**WHAT YOU SHOULD DO**.
Each record that follows should be repeated exactly, minus any images.

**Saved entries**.
##########

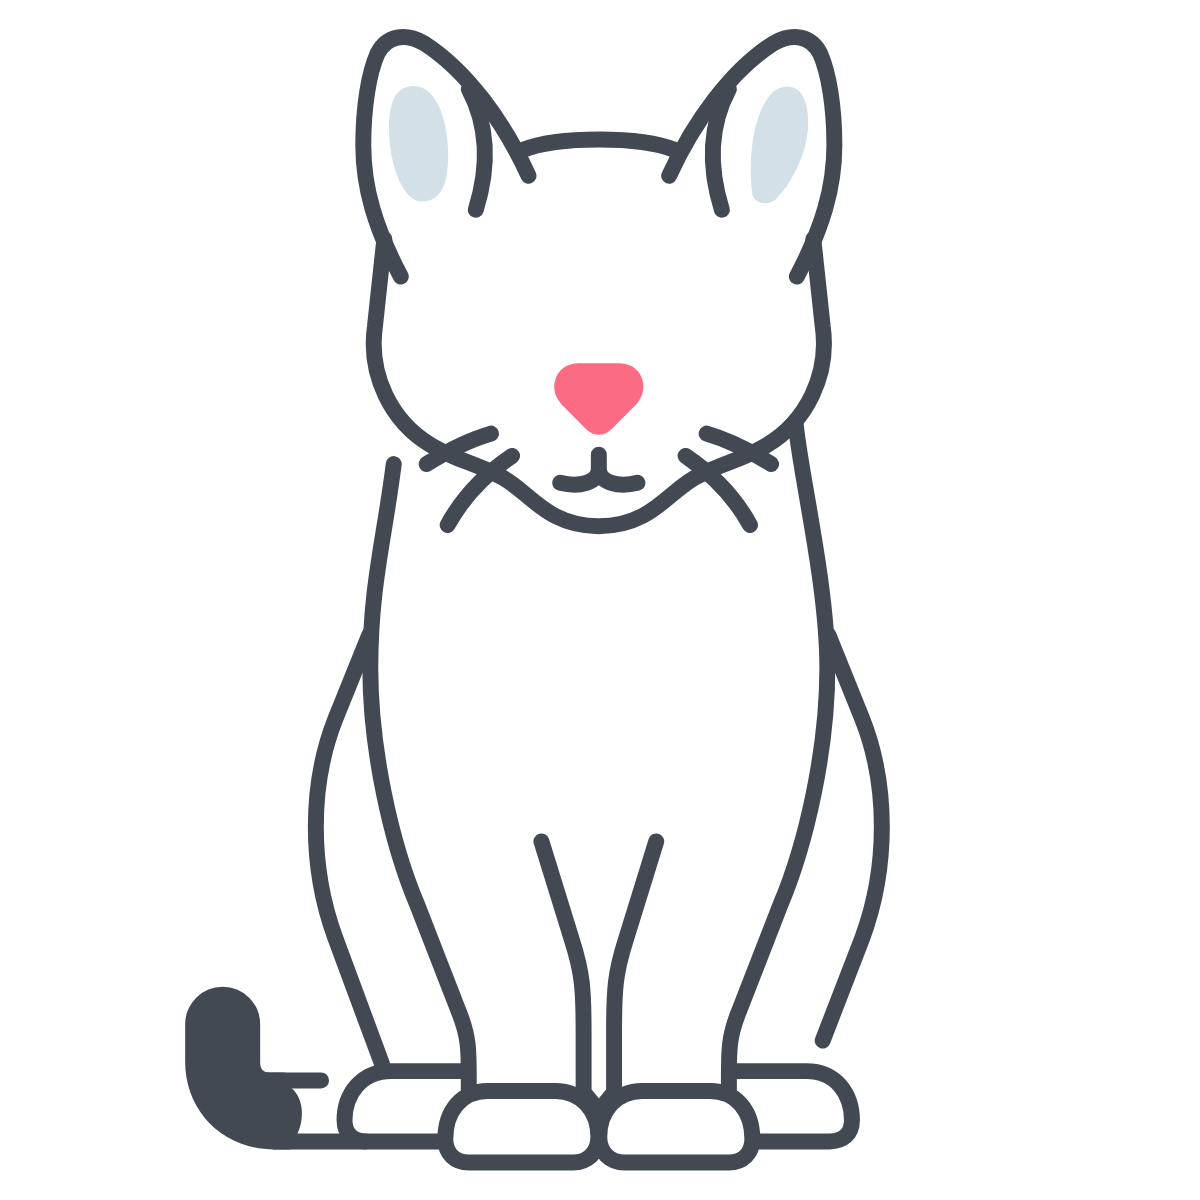
<!DOCTYPE html>
<html lang="en">
<head>
<meta charset="utf-8">
<title>Sitting cat icon</title>
<style>
  :root {
    --paper: #ffffff;
    --ink: #434952;
    --nose: #fb6b84;
    --ear-inner: #d3e0e8;
  }
  html, body { margin: 0; background: var(--paper); }
  body { width: 1200px; height: 1200px; overflow: hidden; }
  .cat { display: block; width: 1200px; height: 1200px; }
  .outline { fill: none; stroke: var(--ink); stroke-width: 6.8; stroke-linecap: round; stroke-linejoin: round; }
  .paw { fill: var(--paper); }
  .tail-tip { fill: var(--ink); }
  .nose { fill: var(--nose); }
  .ear-patch { fill: var(--ear-inner); }
</style>
</head>
<body>
<svg class="cat" viewBox="0 0 512 512" role="img" aria-label="Line drawing of a sitting cat seen from the front">
  <defs>
    <g id="ear">
      <path d="M171 118C160 97 155 80 155 62C155 45 157.500 31 161 23C165 15 173 14 181 18.500C199 30 215 52 225.500 75"/>
      <path d="M200 38C208.500 54 208.500 72 203 89.500"/>
    </g>
    <g id="whiskers">
      <path d="M182 198C190 193 199 188 209.500 185"/>
      <path d="M191 224C197 213 206 203 218.500 194.500"/>
    </g>
    <g id="front-leg">
      <path d="M231 359L244 401C248.500 415 249 422 249 440V466L255.500 474"/>
      <path class="paw" d="M208 465.500H237C248 465.500 255.300 474 255.300 485C255.300 492 250.500 496 244.500 496H200C194 496 190 492 190 486C190 474 197 465.500 208 465.500Z"/>
    </g>
  </defs>

  <g class="tail">
    <path class="outline" d="M112 461H137M117 487H188"/>
    <path class="tail-tip" d="M79 437A16 16 0 0 1 111 437V453.500Q111 457.600 115 457.600H121C124 457.600 125 461 124 464C129.500 468 130 477 127 483.500L124 490.400H117C95 490.400 79 474 79 453Z"/>
  </g>

  <g class="outline body">
    <path d="M168 198C164 230 158 250 158 285C158 320 167 360 178 386L195.500 431C200.500 443 200 449 200 465"/>
    <path d="M339.500 181C342 205 353 250 353 285C353 320 344 360 333 386L315.500 431C310.500 443 311 449 311 465"/>
    <path d="M157.500 271L143 307C132 335 132 370 143 400L163 454"/>
    <path d="M353.500 271L368 307C379 335 379 370 368 400L351 444"/>
    <path d="M199 457H167C154 457 147 467 147 478C147 484 151 487 156 487"/>
    <path d="M312 457H344C357 457 363.500 467 363.500 478C363.500 484 359.500 487 354 487H322"/>
    <use href="#front-leg"/>
    <use href="#front-leg" transform="translate(511 0) scale(-1 1)"/>
  </g>

  <g class="head">
    <path class="ear-patch" d="M174 37C186 34 191.500 52 191.200 67C191 79 188 86 180 86C172 86 166 70 166 55C166 45 168 38.500 174 37Z"/>
    <path class="ear-patch" d="M337 37C343 38 345 45 344.800 54C344 67 337 79 331 85C328 88 322 87 321 83C318 60 325 35 337 37Z"/>
    <g class="outline">
      <use href="#ear"/>
      <use href="#ear" transform="translate(511 0) scale(-1 1)"/>
      <path d="M223 64C238 58 273 58 288 64"/>
      <path d="M164 102L160 139C157 160 167 180 184 190C195 196.500 201 197 212 202.500C225 208 232 224.500 255.500 224.500C279 224.500 286 208 299 202.500C310 197 316 196.500 327 190C344 180 354 160 351 139L347 102"/>
      <use href="#whiskers"/>
      <use href="#whiskers" transform="translate(511 0) scale(-1 1)"/>
      <path d="M255.500 194V200M239 206C247 208 255.500 206 255.500 200C255.500 206 264 208 272 206"/>
    </g>
    <path class="nose" d="M247 155H264C271 155 274.500 160 274.500 165C274.500 169 272.500 171.500 270 174L261 183Q255.500 188 250 183L241 174C238.500 171.500 236.500 169 236.500 165C236.500 160 240 155 247 155Z"/>
  </g>
</svg>
</body>
</html>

##########

**REPLY TO THE TASK**.
<!DOCTYPE html>
<html lang="en">
<head>
<meta charset="utf-8">
<title>Sitting cat icon</title>
<style>
  :root {
    --paper: #ffffff;
    --ink: #434952;
    --nose: #fb6b84;
    --ear-inner: #d3e0e8;
  }
  html, body { margin: 0; background: var(--paper); }
  body { width: 1200px; height: 1200px; overflow: hidden; }
  .cat { display: block; width: 1200px; height: 1200px; }
  .outline { fill: none; stroke: var(--ink); stroke-width: 6.8; stroke-linecap: round; stroke-linejoin: round; }
  .paw { fill: var(--paper); }
  .tail-tip { fill: var(--ink); }
  .nose { fill: var(--nose); }
  .ear-patch { fill: var(--ear-inner); }
</style>
</head>
<body>
<svg class="cat" viewBox="0 0 512 512" role="img" aria-label="Line drawing of a sitting cat seen from the front">
  <defs>
    <g id="ear">
      <path d="M171 118C160 97 155 80 155 62C155 45 157.500 31 161 23C165 15 173 14 181 18.500C199 30 215 52 225.500 75"/>
      <path d="M200 38C208.500 54 208.500 72 203 89.500"/>
    </g>
    <g id="whiskers">
      <path d="M182 198C190 193 199 188 209.500 185"/>
      <path d="M191 224C197 213 206 203 218.500 194.500"/>
    </g>
    <g id="front-leg">
      <path d="M231 359L244 401C248.500 415 249 422 249 440V466L255.500 474"/>
      <path class="paw" d="M208 465.500H237C248 465.500 255.300 474 255.300 485C255.300 492 250.500 496 244.500 496H200C194 496 190 492 190 486C190 474 197 465.500 208 465.500Z"/>
    </g>
  </defs>

  <g class="tail">
    <path class="outline" d="M112 461H137M117 487H188"/>
    <path class="tail-tip" d="M79 437A16 16 0 0 1 111 437V453.500Q111 457.600 115 457.600H121C124 457.600 125 461 124 464C129.500 468 130 477 127 483.500L124 490.400H117C95 490.400 79 474 79 453Z"/>
  </g>

  <g class="outline body">
    <path d="M168 198C164 230 158 250 158 285C158 320 167 360 178 386L195.500 431C200.500 443 200 449 200 465"/>
    <path d="M339.500 181C342 205 353 250 353 285C353 320 344 360 333 386L315.500 431C310.500 443 311 449 311 465"/>
    <path d="M157.500 271L143 307C132 335 132 370 143 400L163 454"/>
    <path d="M353.500 271L368 307C379 335 379 370 368 400L351 444"/>
    <path d="M199 457H167C154 457 147 467 147 478C147 484 151 487 156 487"/>
    <path d="M312 457H344C357 457 363.500 467 363.500 478C363.500 484 359.500 487 354 487H322"/>
    <use href="#front-leg"/>
    <use href="#front-leg" transform="translate(511 0) scale(-1 1)"/>
  </g>

  <g class="head">
    <path class="ear-patch" d="M174 37C186 34 191.500 52 191.200 67C191 79 188 86 180 86C172 86 166 70 166 55C166 45 168 38.500 174 37Z"/>
    <path class="ear-patch" d="M337 37C343 38 345 45 344.800 54C344 67 337 79 331 85C328 88 322 87 321 83C318 60 325 35 337 37Z"/>
    <g class="outline">
      <use href="#ear"/>
      <use href="#ear" transform="translate(511 0) scale(-1 1)"/>
      <path d="M223 64C238 58 273 58 288 64"/>
      <path d="M164 102L160 139C157 160 167 180 184 190C195 196.500 201 197 212 202.500C225 208 232 224.500 255.500 224.500C279 224.500 286 208 299 202.500C310 197 316 196.500 327 190C344 180 354 160 351 139L347 102"/>
      <use href="#whiskers"/>
      <use href="#whiskers" transform="translate(511 0) scale(-1 1)"/>
      <path d="M255.500 194V200M239 206C247 208 255.500 206 255.500 200C255.500 206 264 208 272 206"/>
    </g>
    <path class="nose" d="M247 155H264C271 155 274.500 160 274.500 165C274.500 169 272.500 171.500 270 174L261 183Q255.500 188 250 183L241 174C238.500 171.500 236.500 169 236.500 165C236.500 160 240 155 247 155Z"/>
  </g>
</svg>
</body>
</html>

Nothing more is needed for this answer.